My monitor has higher pixel density (more dots per inch, if you are not metric person), than my laptop, which means that it should be closer to my nose than my laptop. This is not feasible, so my monitor is too small. If you use a laptop, the minimum diagonal size of a 4K monitor is about 40 inches. If you use a desktop computer, the minimum diagonal size of a 4K monitor is about 27 inches.

best laptop stands: https://thewirecutter.com/reviews/best-laptop-stands/

best 4K monitors: https://thewirecutter.com/reviews/best-4k-monitors/


V6 and high-resolution displays
(Gustavo Fontana) #5

They are lying. Or they are half blind. Get it. Never look back.


#6

I just bought an Acer ED347CKR 34" and I love it. 3440 x 1440, 4ms response time, 100 Hz .23175 pitch for $500. It set too high for my liking so I got an adjustable arm to mount it to.

Brian


#7

You are injuring your neck without a warning. When neck pain appears, you will have to wear Glisson loop.


#8

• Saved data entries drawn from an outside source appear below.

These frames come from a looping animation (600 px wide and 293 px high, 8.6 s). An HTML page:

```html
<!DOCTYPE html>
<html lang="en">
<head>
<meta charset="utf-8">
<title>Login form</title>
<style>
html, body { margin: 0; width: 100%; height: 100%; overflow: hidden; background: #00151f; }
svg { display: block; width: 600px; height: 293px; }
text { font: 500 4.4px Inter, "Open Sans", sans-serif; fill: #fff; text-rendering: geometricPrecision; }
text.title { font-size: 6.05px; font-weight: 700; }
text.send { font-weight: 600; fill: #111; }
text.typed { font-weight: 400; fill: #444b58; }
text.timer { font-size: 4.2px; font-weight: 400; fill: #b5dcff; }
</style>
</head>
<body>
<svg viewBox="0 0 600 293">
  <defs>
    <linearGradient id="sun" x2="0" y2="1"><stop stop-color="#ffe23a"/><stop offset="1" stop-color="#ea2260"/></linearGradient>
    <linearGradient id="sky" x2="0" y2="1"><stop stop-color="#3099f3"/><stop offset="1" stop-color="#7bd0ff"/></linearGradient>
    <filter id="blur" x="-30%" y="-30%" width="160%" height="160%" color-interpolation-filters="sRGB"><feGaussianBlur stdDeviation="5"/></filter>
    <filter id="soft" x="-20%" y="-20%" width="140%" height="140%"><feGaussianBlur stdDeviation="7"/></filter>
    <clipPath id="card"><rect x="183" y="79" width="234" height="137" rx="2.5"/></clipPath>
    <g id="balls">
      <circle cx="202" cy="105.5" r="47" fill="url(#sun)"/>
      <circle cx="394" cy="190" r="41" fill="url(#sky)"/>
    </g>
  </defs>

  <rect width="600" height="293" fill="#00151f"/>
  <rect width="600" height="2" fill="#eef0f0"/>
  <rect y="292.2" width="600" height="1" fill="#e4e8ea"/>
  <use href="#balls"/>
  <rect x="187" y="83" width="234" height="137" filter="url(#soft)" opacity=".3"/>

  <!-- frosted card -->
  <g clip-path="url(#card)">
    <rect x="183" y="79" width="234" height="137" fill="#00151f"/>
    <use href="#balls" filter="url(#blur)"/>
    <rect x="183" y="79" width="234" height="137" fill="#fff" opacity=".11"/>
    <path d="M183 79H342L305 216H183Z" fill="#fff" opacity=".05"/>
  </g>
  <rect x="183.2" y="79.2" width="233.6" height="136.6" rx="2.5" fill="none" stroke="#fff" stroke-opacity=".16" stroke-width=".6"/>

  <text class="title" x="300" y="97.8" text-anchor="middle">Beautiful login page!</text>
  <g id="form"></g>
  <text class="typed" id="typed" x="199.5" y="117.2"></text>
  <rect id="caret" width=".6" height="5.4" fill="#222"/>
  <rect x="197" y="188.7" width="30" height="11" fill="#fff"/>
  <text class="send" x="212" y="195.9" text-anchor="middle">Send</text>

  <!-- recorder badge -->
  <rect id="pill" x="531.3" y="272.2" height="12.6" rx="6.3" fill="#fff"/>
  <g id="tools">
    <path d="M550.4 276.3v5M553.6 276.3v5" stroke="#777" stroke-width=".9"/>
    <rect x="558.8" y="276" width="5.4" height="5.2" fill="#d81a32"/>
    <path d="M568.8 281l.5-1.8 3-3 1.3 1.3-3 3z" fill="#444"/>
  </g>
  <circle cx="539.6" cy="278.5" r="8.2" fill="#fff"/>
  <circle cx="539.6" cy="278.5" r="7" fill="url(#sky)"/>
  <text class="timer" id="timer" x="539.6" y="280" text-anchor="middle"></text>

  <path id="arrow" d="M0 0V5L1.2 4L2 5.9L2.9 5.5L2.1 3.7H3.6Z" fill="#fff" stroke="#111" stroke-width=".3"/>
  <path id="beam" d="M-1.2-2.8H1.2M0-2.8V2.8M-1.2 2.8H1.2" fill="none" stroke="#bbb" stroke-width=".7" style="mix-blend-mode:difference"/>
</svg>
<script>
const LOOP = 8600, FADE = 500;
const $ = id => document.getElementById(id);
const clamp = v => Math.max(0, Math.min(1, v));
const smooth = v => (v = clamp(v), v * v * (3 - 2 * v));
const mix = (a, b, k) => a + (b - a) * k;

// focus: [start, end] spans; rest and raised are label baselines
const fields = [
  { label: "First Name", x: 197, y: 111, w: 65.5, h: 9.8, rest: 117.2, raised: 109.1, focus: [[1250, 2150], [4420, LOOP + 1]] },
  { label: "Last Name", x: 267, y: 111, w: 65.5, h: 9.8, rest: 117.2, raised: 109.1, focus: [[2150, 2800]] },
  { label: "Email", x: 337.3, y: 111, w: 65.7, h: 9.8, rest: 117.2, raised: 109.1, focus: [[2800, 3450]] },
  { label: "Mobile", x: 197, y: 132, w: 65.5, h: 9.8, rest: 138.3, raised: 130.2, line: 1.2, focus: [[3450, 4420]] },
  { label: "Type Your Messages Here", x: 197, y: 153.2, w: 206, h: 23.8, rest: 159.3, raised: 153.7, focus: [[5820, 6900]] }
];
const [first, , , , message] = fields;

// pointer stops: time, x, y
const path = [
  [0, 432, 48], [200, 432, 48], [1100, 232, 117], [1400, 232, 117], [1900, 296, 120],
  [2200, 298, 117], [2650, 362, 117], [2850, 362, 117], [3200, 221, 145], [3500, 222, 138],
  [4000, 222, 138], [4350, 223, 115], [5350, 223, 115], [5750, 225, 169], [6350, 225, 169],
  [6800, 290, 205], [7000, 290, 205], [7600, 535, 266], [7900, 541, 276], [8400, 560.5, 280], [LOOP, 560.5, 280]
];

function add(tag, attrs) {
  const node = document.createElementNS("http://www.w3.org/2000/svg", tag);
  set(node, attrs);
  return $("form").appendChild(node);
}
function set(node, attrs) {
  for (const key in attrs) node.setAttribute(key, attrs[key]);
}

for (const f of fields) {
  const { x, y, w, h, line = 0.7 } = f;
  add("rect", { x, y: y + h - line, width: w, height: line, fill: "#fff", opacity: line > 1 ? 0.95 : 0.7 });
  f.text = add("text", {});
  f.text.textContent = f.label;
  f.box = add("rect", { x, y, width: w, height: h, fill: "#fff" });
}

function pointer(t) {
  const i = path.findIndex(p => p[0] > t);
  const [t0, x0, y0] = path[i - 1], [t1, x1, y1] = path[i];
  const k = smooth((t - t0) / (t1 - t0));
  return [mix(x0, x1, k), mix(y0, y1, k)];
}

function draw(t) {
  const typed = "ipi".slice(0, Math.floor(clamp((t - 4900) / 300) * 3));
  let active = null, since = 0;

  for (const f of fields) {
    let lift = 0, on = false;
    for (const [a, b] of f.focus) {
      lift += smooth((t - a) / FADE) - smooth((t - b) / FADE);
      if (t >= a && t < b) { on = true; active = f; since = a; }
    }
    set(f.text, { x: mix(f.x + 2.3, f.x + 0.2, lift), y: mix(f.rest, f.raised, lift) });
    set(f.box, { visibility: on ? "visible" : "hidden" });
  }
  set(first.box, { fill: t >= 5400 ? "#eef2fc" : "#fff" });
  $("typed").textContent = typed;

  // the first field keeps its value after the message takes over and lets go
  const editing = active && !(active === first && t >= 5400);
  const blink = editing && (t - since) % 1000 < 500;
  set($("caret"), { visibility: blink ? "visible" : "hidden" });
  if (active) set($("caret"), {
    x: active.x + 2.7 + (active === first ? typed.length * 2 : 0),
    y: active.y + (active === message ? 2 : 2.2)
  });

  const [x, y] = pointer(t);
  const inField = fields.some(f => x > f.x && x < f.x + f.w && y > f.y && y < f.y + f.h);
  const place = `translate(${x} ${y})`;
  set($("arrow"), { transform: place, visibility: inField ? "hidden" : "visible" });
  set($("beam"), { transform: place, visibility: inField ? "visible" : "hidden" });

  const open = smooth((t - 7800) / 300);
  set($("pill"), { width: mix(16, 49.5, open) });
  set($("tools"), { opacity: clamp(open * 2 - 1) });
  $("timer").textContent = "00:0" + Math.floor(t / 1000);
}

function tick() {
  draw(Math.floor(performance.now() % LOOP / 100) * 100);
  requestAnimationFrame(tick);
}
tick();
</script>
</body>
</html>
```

I using 4k per a Samsung 32" UD970 and I’m very happy. For me it’s the perfect relation between display size and resolution. I never would like to go back to a small resolution. Also I don’t miss a bigger monitor at this resolution.


#9

somebody has done their homework. that made my brain hurt :wink:


#10

Do you use scaling on that monitor?
I am considering a 4K monitor, but the UI (Rhino, AutoCAD etc.) at 100% scaling seems too tiny.
At the office I have two 25" QHD (2560x1440), and those are fine without scaling.

At home I have two 23" FHD, and that’s getting cramped compared to my office screens.


#11

I use the Windows 7 display scale option at medium (125%) and also there was a registry tool or something like this for Rhino to get it optimized for high res displays.

Also you could think about the final real world resolution of the displays, maybe 2560x1440 at 25" is not so much different as 4k at 32" (key word pixel density).


#12

Ah thanks.

I looked it up it’s 140 ppi (4K at 32") vs 117 ppi (QHD at 25"), so the difference is not very huge.


#13

I’ve been using a 4K monitor from Dell for several years. It seemed like things were small when I first changed from a lower res, but after I got used to it it was very workable. I like how much more model I can get on the screen at a zoom level that still shows details clearly enough to work on. Still on Win7, but now Rhino6.